Source records below:

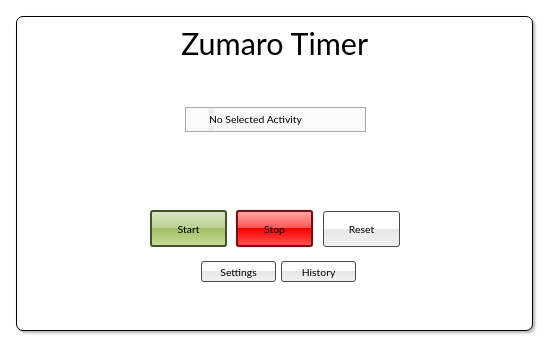
<!DOCTYPE html>
<html lang="en">
<head>
<meta charset="utf-8">
<title>Zumaro Timer</title>
<style>
:root {
  --ink: #000;
  --paper: #fff;
  --outline: #4a4a4a;
  --field: #fafafa;
  --field-line: #a8a8a8;
  --start-line: #43542a;
  --stop-line: #6e1414;
}
* { box-sizing: border-box; }
html, body { margin: 0; background: var(--paper); }
body {
  width: 551px;
  height: 350px;
  padding: 16px;
  overflow: hidden;
  color: var(--ink);
  font-family: Lato, "Open Sans", sans-serif;
  font-size: 10.4px;
}
.timer {
  display: flex;
  flex-direction: column;
  width: 517px;
  height: 315px;
  border: 1px solid var(--ink);
  border-radius: 7px;
  background: var(--paper);
  box-shadow: 2px 2px 3px rgba(0, 0, 0, .3);
}
h1 {
  margin: 0;
  font-size: 30.5px;
  font-weight: 400;
  line-height: 52px;
  text-align: center;
  white-space: nowrap;
}
.activity {
  width: 181px;
  height: 25px;
  margin: 38px 0 0 168px;
  padding-left: 23px;
  border: 1px solid var(--field-line);
  background: linear-gradient(90deg, transparent 22px, #efefef 23px 28px, transparent 29px) var(--field);
  line-height: 23px;
}
.controls, .links { display: flex; }
.controls { gap: 9px; margin: 78px 0 0 133px; }
.links { gap: 5px; margin: 14px 0 0 184px; }
.button {
  display: flex;
  align-items: center;
  justify-content: center;
  height: 37px;
  width: 77px;
  border: 1px solid var(--outline);
  border-radius: 3px;
  background: linear-gradient(#fff 50%, #e7e7e7 50%, #f1f1f1);
  color: inherit;
  text-decoration: none;
}
.start {
  border: 2px solid var(--start-line);
  background: linear-gradient(#dae4c6, #b9cf90 50%, #a0bf66 50%, #c6dc98);
}
.stop {
  border: 2px solid var(--stop-line);
  background: linear-gradient(#ffa3a3, #ff5454 50%, #fb0000 50%, #ff5050);
  box-shadow: 0 0 1px #f00;
}
.reset { margin: 1px 0 0 1px; height: 36px; }
.small { width: 75px; height: 21px; }
</style>
</head>
<body>
<main class="timer">
  <h1>Zumaro Timer</h1>
  <div class="activity">No Selected Activity</div>
  <div class="controls">
    <a class="button start" href="#">Start</a>
    <a class="button stop" href="#">Stop</a>
    <a class="button reset" href="#">Reset</a>
  </div>
  <nav class="links">
    <a class="button small" href="#">Settings</a>
    <a class="button small" href="#">History</a>
  </nav>
</main>
</body>
</html>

End of Source records.

Exercise description –
Pictures are to be left out; otherwise, retype exactly the lines from the first line of the data through the line containing "line-height: 52px;".

Output for this task –
<!DOCTYPE html>
<html lang="en">
<head>
<meta charset="utf-8">
<title>Zumaro Timer</title>
<style>
:root {
  --ink: #000;
  --paper: #fff;
  --outline: #4a4a4a;
  --field: #fafafa;
  --field-line: #a8a8a8;
  --start-line: #43542a;
  --stop-line: #6e1414;
}
* { box-sizing: border-box; }
html, body { margin: 0; background: var(--paper); }
body {
  width: 551px;
  height: 350px;
  padding: 16px;
  overflow: hidden;
  color: var(--ink);
  font-family: Lato, "Open Sans", sans-serif;
  font-size: 10.4px;
}
.timer {
  display: flex;
  flex-direction: column;
  width: 517px;
  height: 315px;
  border: 1px solid var(--ink);
  border-radius: 7px;
  background: var(--paper);
  box-shadow: 2px 2px 3px rgba(0, 0, 0, .3);
}
h1 {
  margin: 0;
  font-size: 30.5px;
  font-weight: 400;
  line-height: 52px;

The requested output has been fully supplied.